## Arithmetic notation

One very concrete way in which some languages differ is how arithmetic expressions are written. The normal way we write expressions, such as $$a+b$$ is called “infix” because the operator ($$+$$) is in between the operands ($$a$$ and $$b$$). But there are alternatives, called prefix and postfix. Collectively, they are also called “Polish notation” (forward Polish for prefix, or reverse polish (RPN) for postfix).

### Prefix expressions

The LISP language family (which includes Scheme, Racket, Clojure, and others) use prefix notation, so the operator comes before the operands. They also surround every sub-expression with parentheses, as in this example:

(/ 36 (* (+ 1 5) 4))


You evaluate prefix expressions starting from the innermost parentheses, like this:

One interesting advantage of prefix is that operators can have any number of operands:

  (+ 3 7 10)
→ 20


### Postfix expressions

A few languages use postfix notation. No parentheses are needed at all, you just specify the numbers (separated by spaces) and the operators. So the same calculation performed in the previous section would look like this:

36 1 5 + 4 * /


To evaluate this, you just work from left to right. When you encounter an operator, grab the two previous items to use as operands. Replace all three with the resulting value.

Postfix evaluation is computationally very simple – it is especially suitable for devices with severe memory constraints. It was popular for 1970s calculators, and printers even today. The core of the Portable Document Format (PDF) is a language called Postscript, which is based entirely around postfix evaluation.

### Converting between notations

When converting an infix expression to prefix or postfix, it’s helpful to draw a tree representing the expression.

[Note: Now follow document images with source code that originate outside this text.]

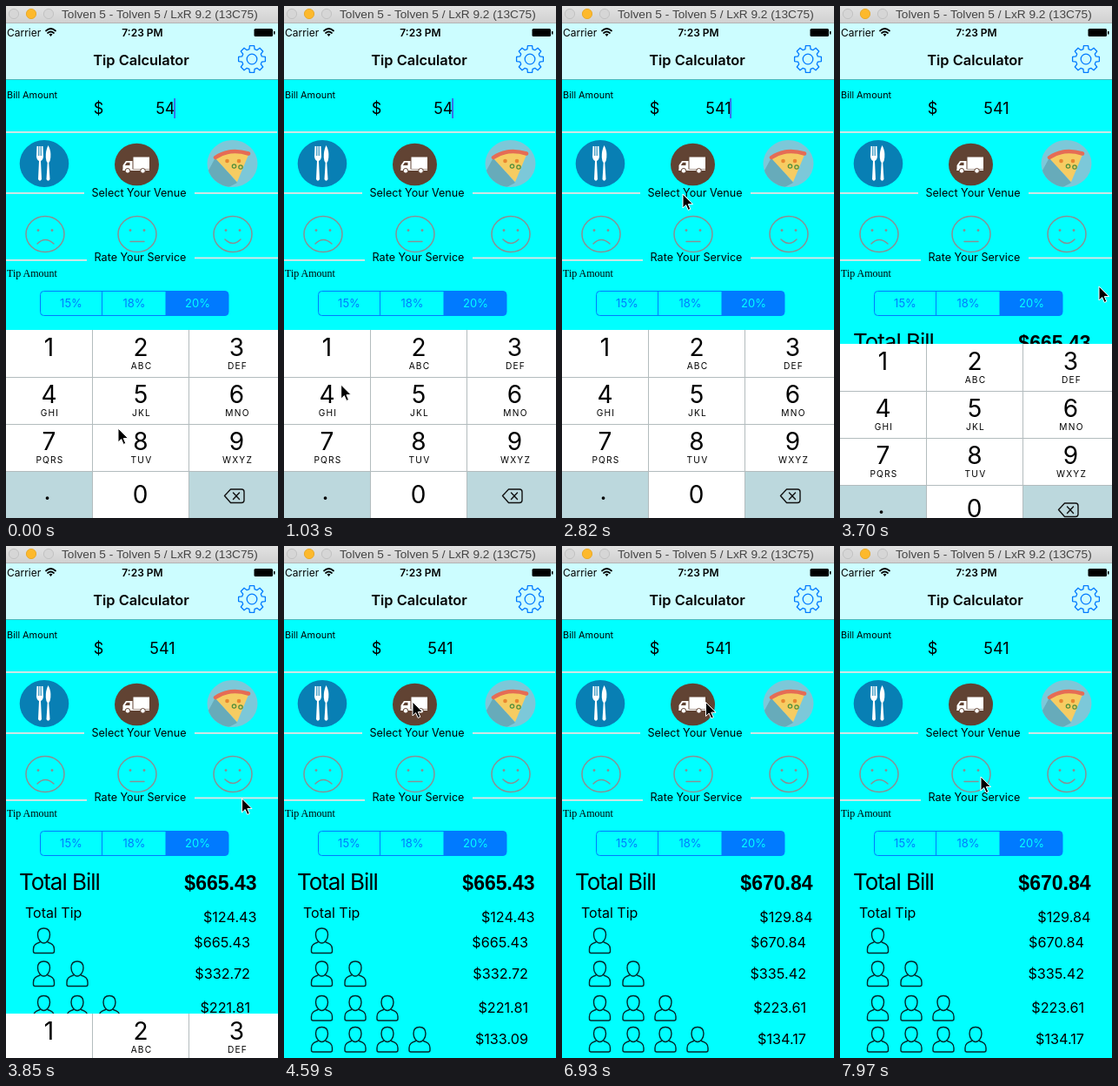
Write an HTML page that moves like this. It is 313 px wide and 588 px high and loops after 8000 ms.

```html
<!DOCTYPE html>
<html lang="en">
<head>
<meta charset="utf-8">
<title>Tip Calculator</title>
<style>
  html, body { margin: 0; width: 100%; height: 100%; overflow: hidden; background: #0ff; }
  svg { display: block; width: 100vw; height: 100vh; }
  text { font-family: Inter, Roboto, sans-serif; fill: #000; }
  .sans { font-family: "Liberation Sans", sans-serif; }
  .serif { font-family: "Liberation Serif", serif; }
  .big { letter-spacing: -0.04em; }
  .letters { letter-spacing: 1.2px; }
  .line { fill: none; stroke-linecap: round; stroke-linejoin: round; }
</style>
</head>
<body>
<svg id="stage" viewBox="0 0 313 588" preserveAspectRatio="none">
  <defs>
    <linearGradient id="chrome" x2="0" y2="1">
      <stop stop-color="#e2e2e2"/><stop offset="1" stop-color="#d0d0d0"/>
    </linearGradient>
    <clipPath id="plate"><ellipse cx="260.500" cy="181" rx="29" ry="27"/></clipPath>
    <g id="person" class="line" stroke="#04282c" stroke-width="1.4">
      <path d="M0 -14C-4.500 -14 -7 -11 -7 -6.500C-7 -2 -4 3 0 3S7 -2 7 -6.500C7 -11 4.500 -14 0 -14Z"/>
      <path d="M-4.500 2C-9 3.500 -12 5 -12 10V12.500Q-12 14.500 -10 14.500H10Q12 14.500 12 12.500V10C12 5 9 3.500 4.500 2"/>
    </g>
  </defs>
  <rect width="313" height="588" fill="#0ff"/>
  <g id="screen"></g>
  <g id="keypad"></g>
  <path id="pointer" d="M0 0V16L3.700 12.600L6.200 18.400L8.800 17.300L6.300 11.600H11.500Z"
        fill="#000" stroke="#fff" stroke-width="1" stroke-linejoin="round"/>
</svg>
<script>
const $ = id => document.getElementById(id);
const text = (x, y, size, str, attrs = '') =>
  `<text x="${x}" y="${y}" font-size="${size}" ${attrs}>${str}</text>`;
const rect = (x, y, w, h, fill, attrs = '') =>
  `<rect x="${x}" y="${y}" width="${w}" height="${h}" fill="${fill}" ${attrs}/>`;
const oval = (x, y, rx, ry, fill, attrs = '') =>
  `<ellipse cx="${x}" cy="${y}" rx="${rx}" ry="${ry}" fill="${fill}" ${attrs}/>`;
const path = (d, attrs) => `<path d="${d}" ${attrs}/>`;
const MID = 'text-anchor="middle"', END = 'text-anchor="end"';
const BLUE = '#007aff', KEY_GREY = '#bcd8dd', FACE_GREY = '#8a8f92';

function gear(cx, cy) {
  const points = [];
  for (let i = 0; i < 8; i++) {
    for (const [turn, r] of [[-.27, 11.8], [-.17, 15.6], [.17, 15.6], [.27, 11.8]]) {
      const a = i * Math.PI / 4 + turn;
      points.push((cx + r * Math.cos(a)).toFixed(1) + ',' + (cy + r * Math.sin(a)).toFixed(1));
    }
  }
  return `<g class="line" stroke="${BLUE}" stroke-width="1.3"><polygon points="${points.join(' ')}"/>
    <circle cx="${cx}" cy="${cy}" r="5.800"/></g>`;
}

function header() {
  const lamp = (x, fill, edge) => oval(x, 9, 5.6, 5.6, fill, `stroke="${edge}"`);
  return rect(0, 0, 313, 20, 'url(#chrome)') + rect(0, 19, 313, 1, '#b4b4b4')
    + lamp(9, '#d6d6d6', '#c2c2c2') + lamp(29, '#fdb92c', '#e8aa2c') + lamp(49, '#d6d6d6', '#c2c2c2')
    + text(64, 14, 13.7, 'Tolven 5 - Tolven 5 / LxR 9.2 (13C75)', 'class="sans" style="fill:#444"')
    + rect(0, 20, 313, 64, '#ccfdff') + rect(0, 84, 313, 1, '#48b9bd')
    + text(1, 34.5, 12, 'Carrier')
    + path('M46 28.500Q51.500 23.500 57 28.500M48 31Q51.500 28 55 31', 'class="line" stroke="#000" stroke-width="1.7"')
    + path('M49.500 32.500Q51.500 31 53.500 32.500L51.500 35Z', '')
    + text(157, 34.5, 12, '7:23 PM', MID + ' font-weight="600"')
    + rect(285.5, 26, 21.5, 9, '#000', 'rx="1.500"') + rect(308, 29, 1.5, 3.5, '#000')
    + text(155.5, 68, 16.4, 'Tip Calculator', MID + ' font-weight="600"') + gear(283, 61);
}

function venues() {
  const cutlery = oval(44, 181, 28.3, 27, '#087fb4')
    + path('M35.500 161L35 173Q35.500 177 38 178L37 199Q39 202.500 41 199L40 178Q42.500 177 43 173L42.500 161Z', 'fill="#fff"')
    + path('M37.800 160V172M40.200 160V172', 'stroke="#087fb4" stroke-width="1"')
    + path('M48.500 160Q52 166 51.300 174Q51 178 49.300 180L50.500 199Q48.500 202.500 46.500 199L47.700 180Q46 178 45.800 174Q45.500 166 48.500 160Z', 'fill="#fff"');
  const truck = oval(150.5, 182, 25.5, 24.3, '#614333')
    + rect(146.5, 173.5, 18.5, 13.5, '#fff')
    + path('M134.500 189V183L138 178H145.500V189Z', 'fill="#fff"')
    + path('M136.800 183L139 179.800H142.500V183Z', 'fill="#614333"') + rect(134.5, 187.5, 30.5, 1.5, '#fff')
    + [140, 157.5].map(x => oval(x, 189.3, 2.8, 2.8, '#fff', 'stroke="#614333"')).join('');
  const pizza = oval(260.5, 181, 29, 27, '#7cc8d9')
    + path('M241 174L228 198L245 214L266 203Z', 'fill="#67abba" clip-path="url(#plate)"')
    + path('M241 175Q257 163 279 171L266 202Z', 'fill="#f6cc62"')
    + path('M241 174Q257 163 279 169.500', 'class="line" stroke="#e56c55" stroke-width="4.500"')
    + [[254.5, 178], [268, 178]].map(p => oval(...p, 2.3, 2.3, '#e9872f')).join('')
    + [[262.5, 184], [270, 185]].map(p => oval(...p, 2.2, 2.2, 'none', 'stroke="#4f8d3a" stroke-width="1.200"')).join('');
  return cutlery + truck + pizza + text(153, 219, 12.6, 'Select Your Venue', MID);
}

function faces() {
  const face = (x, mouth) => oval(x, 262, 22, 20.5, 'none')
    + [-8, 8].map(dx => oval(x + dx, 257.5, 1.4, 1.5, FACE_GREY, 'stroke="none"')).join('') + path(mouth, '');
  return `<g class="line" stroke="${FACE_GREY}" stroke-width="1.500">`
    + face(45, 'M36 273Q45 264 55 273') + face(151, 'M143 270.500H159') + face(261, 'M252 268Q261 277 270 268')
    + '</g>' + text(154.5, 293, 12.6, 'Rate Your Service', MID);
}

function tipChoice() {
  return text(1, 311, 12, 'Tip Amount', 'class="serif"')
    + path('M183.500 327.500H252Q256 327.500 256 331.500V351.500Q256 355.500 252 355.500H183.500Z', `fill="${BLUE}"`)
    + rect(39.5, 327.5, 216.5, 28, 'none', `rx="4" stroke="${BLUE}"`) + rect(110, 328, 1, 27, BLUE)
    + [['15%', 75, BLUE], ['18%', 147.5, BLUE], ['20%', 220.5, '#0ff']]
      .map(([s, x, c]) => text(x, 346, 13, s, `${MID} style="fill:${c}"`)).join('');
}

const amounts = [[288.5, 395], [288.5, 432], [281, 461], [281, 497], [281, 536], [281, 572]];

function totals() {
  const columns = [43.5, 82, 119, 156];
  let out = text(15, 395, 26, 'Total Bill', 'class="big"') + text(22, 427, 16, 'Total Tip');
  [453, 491, 530.5, 566.5].forEach((y, row) => columns.slice(0, row + 1).forEach(x => {
    out += `<use href="#person" x="${x}" y="${y}"/>`;
  }));
  amounts.forEach(([x, y], i) => {
    out += text(x, y, i ? 16.2 : 23, '', `id="amount${i}" ${END} ${i ? '' : 'class="sans" font-weight="700"'}`);
  });
  return out;
}

function dividers() {
  return [[0, 144, 312], [0, 214, 90], [217, 214, 96], [0, 291, 93], [217, 288.5, 96]]
    .map(([x, y, w]) => rect(x, y, w, 1.8, '#e4e4e4')).join('');
}

function keypad() {
  const left = [0, 100, 211, 313], centers = [49.5, 155, 265.5];
  const letters = ['', 'ABC', 'DEF', 'GHI', 'JKL', 'MNO', 'PQRS', 'TUV', 'WXYZ'];
  let out = rect(0, 372, 313, 217, '#fff');
  for (let i = 0; i < 12; i++) {
    const col = i % 3, row = Math.floor(i / 3), y = 372 + row * 54, x = centers[col];
    const fill = i === 9 || i === 11 ? KEY_GREY : '#fff';
    out += rect(left[col], y, left[col + 1] - left[col], 54, fill, `id="key${i}"`);
    if (i < 9) {
      out += text(x, y + 30, 28, i + 1, MID)
        + text(x + 1, y + 45, 10.2, letters[i], MID + ' class="letters"');
    }
  }
  out += text(47.5, 567, 28, '.', MID) + text(154.5, 571, 28, '0', MID);
  for (const y of [426, 480, 534]) out += rect(0, y, 313, 1, '#b3bcbe');
  for (const x of [99, 210]) out += rect(x, 372, 1, 217, '#b3bcbe');
  return out + path('M251.500 562.500L258.500 555H271Q274 555 274 558V567.500Q274 570.500 271 570.500H258.500ZM261.500 559L268.500 566.500M268.500 559L261.500 566.500',
    'class="line" stroke="#111" stroke-width="1.400"');
}

$('screen').innerHTML = header() + dividers()
  + text(1, 106, 10.9, 'Bill Amount') + text(106.5, 124, 18, '$', MID)
  + text(194.5, 124, 18, '', `id="bill" ${END}`) + rect(193.2, 106, 1.8, 23, '#3f62e8', 'id="caret"')
  + venues() + faces() + tipChoice() + totals();
$('keypad').innerHTML = keypad();

// The screen refreshes in ticks; tracks hold [tick, ...values].
const LOOP = 8000, TICK = 147.55;
const pointerTrack = [
  [0, 129, 485], [2, 118, 503], [5, 76, 450], [8, 45, 405], [9, 45, 407], [10, 50, 400], [12, 167, 226],
  [14, 225, 192], [16, 247, 182], [18, 78, 224], [19, 139, 216], [21, 220, 272], [23, 290, 345],
  [24, 297, 357], [25, 298, 322], [27, 245, 258], [30, 156, 186], [31, 148, 179], [32, 148, 179],
  [36, 264, 172], [37, 262, 175], [41, 262, 175], [42, 256, 180], [43, 256, 180], [45, 195, 180],
  [47, 136, 179], [48, 136, 179], [50, 67, 245], [51, 90, 278], [52, 150, 281], [53, 195, 272], [54, 162, 265]
];
const keypadTrack = [[24, 0], [25, 16], [26, 165], [27, 210], [28, 216]];

function sample(track, tick) {
  const next = track.findIndex(key => key[0] >= tick);
  if (next <= 0) return track[next < 0 ? track.length - 1 : 0].slice(1);
  const a = track[next - 1], b = track[next], p = (tick - a[0]) / (b[0] - a[0]);
  return a.slice(1).map((v, i) => v + (b[i + 1] - v) * p);
}

// The small nudge keeps exact half cents rounding up.
const money = value => '$' + (value + 1e-6).toFixed(2);

function showAmounts(bill, rate) {
  const total = bill * (1 + rate);
  [total, bill * rate, total, total / 2, total / 3, total / 5].forEach((value, i) => {
    $('amount' + i).textContent = money(value);
  });
}

const within = (tick, from, to) => tick >= from && tick < to;

function draw(tick) {
  const [x, y] = sample(pointerTrack, tick);
  $('pointer').setAttribute('transform', `translate(${x} ${y})`);
  $('keypad').setAttribute('transform', `translate(0 ${sample(keypadTrack, tick)[0]})`);
  $('key0').setAttribute('fill', tick === 9 ? KEY_GREY : '#fff');
  $('bill').textContent = tick < 10 ? '54' : '541';
  const blink = within(tick, 4, 6) || within(tick, 14, 16) || within(tick, 21, 23);
  $('caret').setAttribute('opacity', tick >= 25 || blink ? 0 : 1);
  showAmounts(541, tick < 43 ? .23 : .24);
}

let shown = -1;
const start = performance.now();
function frame(now) {
  const tick = Math.floor(Math.max(0, now - start) % LOOP / TICK);
  if (tick !== shown) draw(shown = tick);
  requestAnimationFrame(frame);
}
draw(0);
requestAnimationFrame(frame);
</script>
</body>
</html>
```
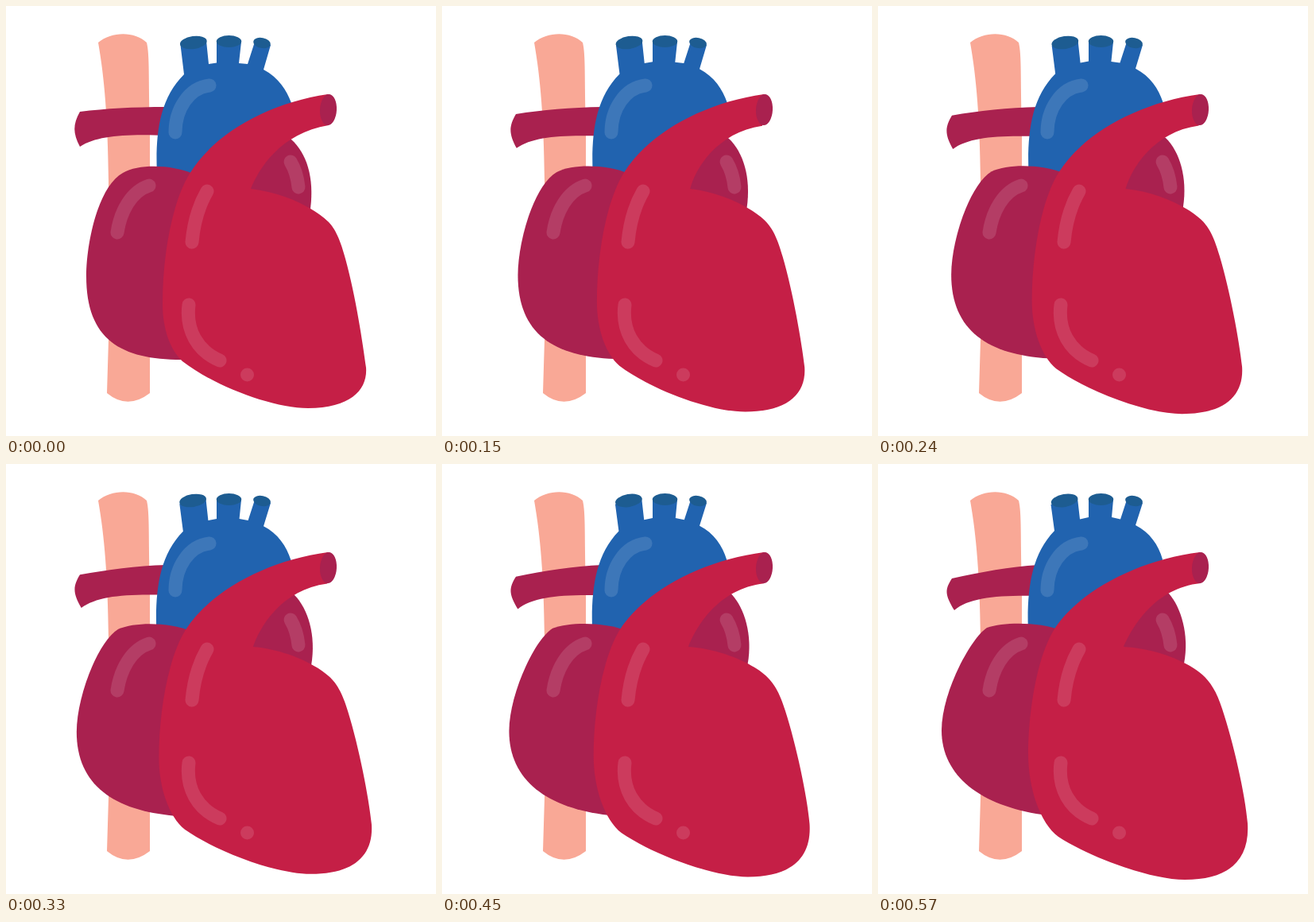
Recreate the animation shown at these times as an HTML page. Size 541 px wide and 541 px high, loop 600 ms.

```html
<!DOCTYPE html>
<html lang="en">
<head>
<meta charset="utf-8">
<title>Beating heart</title>
<style>
  html, body { margin: 0; width: 100%; height: 100%; overflow: hidden; background: #fff; }
  svg { display: block; width: 100vw; height: 100vh; }
  .skin { fill: #f9a896; }
  .maroon { fill: #a9214f; }
  .blue { fill: #2163af; }
  .navy { fill: #1d5c91; }
  .red { fill: #c51f46; }
  .shine { fill: none; stroke: #fff; stroke-opacity: .125; stroke-width: 17; stroke-linecap: round; }
</style>
</head>
<body>
<svg viewBox="0 0 541 541">
  <path class="skin" d="M116 46C133 31.5 162 31.5 177 46C181 62 179 95 181 150V487Q153 508.500 127 487L129 420V220C128 140 124 92 116 46Z"/>
  <path class="maroon" id="vein"/>
  <path class="blue" id="aorta"/>
  <ellipse class="navy" id="rim" rx="17" ry="8"/>
  <ellipse class="navy" cx="280.500" cy="44.500" rx="15.700" ry="7.500"/>
  <ellipse class="navy" cx="322" cy="46.500" rx="11" ry="6.500" transform="rotate(12 322 46.500)"/>
  <path class="maroon" id="rightAtrium"/>
  <path class="maroon" id="leftAtrium"/>
  <path class="red" id="ventricle"/>
  <ellipse class="maroon" cx="405.500" cy="130.500" rx="10.500" ry="19.500" transform="rotate(3 405.500 130.500)"/>
  <g class="shine">
    <path d="M256 100C230 103 213 130 213 159"/>
    <path d="M180 226C158 233 144 258 140 285"/>
    <path d="M253 233C242 252 236 275 234 297"/>
    <path d="M230 376C226 408 241 434 269 446"/>
    <path d="M358 196Q366 209 368 228"/>
    <path d="M303.500 464h.01"/>
  </g>
</svg>
<script>
const LOOP = 600, STEP = 30, LAST = LOOP / STEP - 1;
const byId = id => document.getElementById(id);

// Each part swells from its relaxed outline to its full outline.
const outlines = {
  vein: [
    'M93 133C125 129 160 127 202 127L202 163C150 161 115 163 93 177C84 160 84 149 93 133Z',
    'M93 144C130 136 165 129 202 127L202 166C150 165 115 168 96 184C84 164 84 158 93 144Z'
  ],
  aorta: [
    'M190 215C188 165 191 119 224 86L219.5 49L252 44L255 73L265 71.500L265 45L296 45L293 72L304 73L313 45L333 49L324 80C343 90 353 106 359 122L330 215Z',
    'M189 215C187 163 191 116 222 84L217.5 51L251 43L254 69.500L265 67L265 45L296 45L294 67L305 69.500L313 45L333 49L324 77C342 86 353 102 358 120L330 215Z'
  ],
  rightAtrium: [
    'M330 150L359 168C378 185 388 215 383 255L300 240Z',
    'M330 150L366 163C381 180 392 215 385 251L300 240Z'
  ],
  leftAtrium: [
    'M235 211C210 200 168 198 147 210C115 228 101 300 101 340C101 420 145 445 221 445L245 440Z',
    'M230 209C205 199 160 198 137 206C116 220 80 288 80 335C80 393 130 430 206 441L245 440Z'
  ]
};

const ventricle = [
  'M405 111C330 122 262 160 231 211C210 245 197 310 197 375C197 405 206 432 222 447' +
  'C262 478 335 506 380 506C435 506 455 482 453 455C449 425 440 365 427 318C419 288 412 278 405 271',
  'M405 111C325 121 253 161 223 206C198 245 189 318 189 365C189 408 204 452 227 469' +
  'C262 492 340 523 386 523C440 523 468 500 465 452C462 415 447 350 433 308C426 286 418 274 408 265'
];

const lerp = (a, b, p) => a + (b - a) * p;

function morph([from, to], p) {
  const ends = to.match(/[\d.]+/g);
  let i = 0;
  return from.replace(/[\d.]+/g, n => lerp(+n, +ends[i++], p).toFixed(2));
}

function draw(time) {
  const p = Math.floor(time % LOOP / STEP) / LAST;
  for (const id in outlines) byId(id).setAttribute('d', morph(outlines[id], p));

  // The notch under the artery opens quickly and settles back slowly.
  const bump = Math.min(p / .26, (1 - p) / .74);
  const notch = lerp(308, 309, p) + 4 * bump;
  const cleft = `C${lerp(388, 390, p)} ${lerp(255, 249, p)} ${lerp(352, 350, p)} ${lerp(235, 232, p)} ${notch} 230` +
    `C${lerp(318, 320, p)} 205 ${lerp(345, 348, p)} ${lerp(160, 156, p)} ${406 - 3 * bump} ${150 + bump * .7}Z`;
  byId('ventricle').setAttribute('d', morph(ventricle, p) + cleft);

  const x = lerp(235.8, 234.6, p);
  byId('rim').setAttribute('transform', `translate(${x} 46) rotate(${lerp(-8, -10, p)})`);
}

function tick(now) {
  draw(now);
  requestAnimationFrame(tick);
}

draw(0);
requestAnimationFrame(tick);
</script>
</body>
</html>
```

You do this by joining the operands of each operator, in the order you would apply them (according to the standard order of operations). Here is a tree for the expression $$180-6\times(2+7)\times3$$:

To convert it to prefix, each node (starting from the root) corresponds to a set of parentheses, and then you convert the left node and the right node after writing the operator:

(- 180 (* (* 6 (+ 2 7)) 3))


To convert to prefix, you start from the root, but for each node you complete the left and right sub-trees before writing the operator in that node:

180 6 2 7 + * 3 * -


Here are some videos that further explain the differences between infix, prefix, and postfix.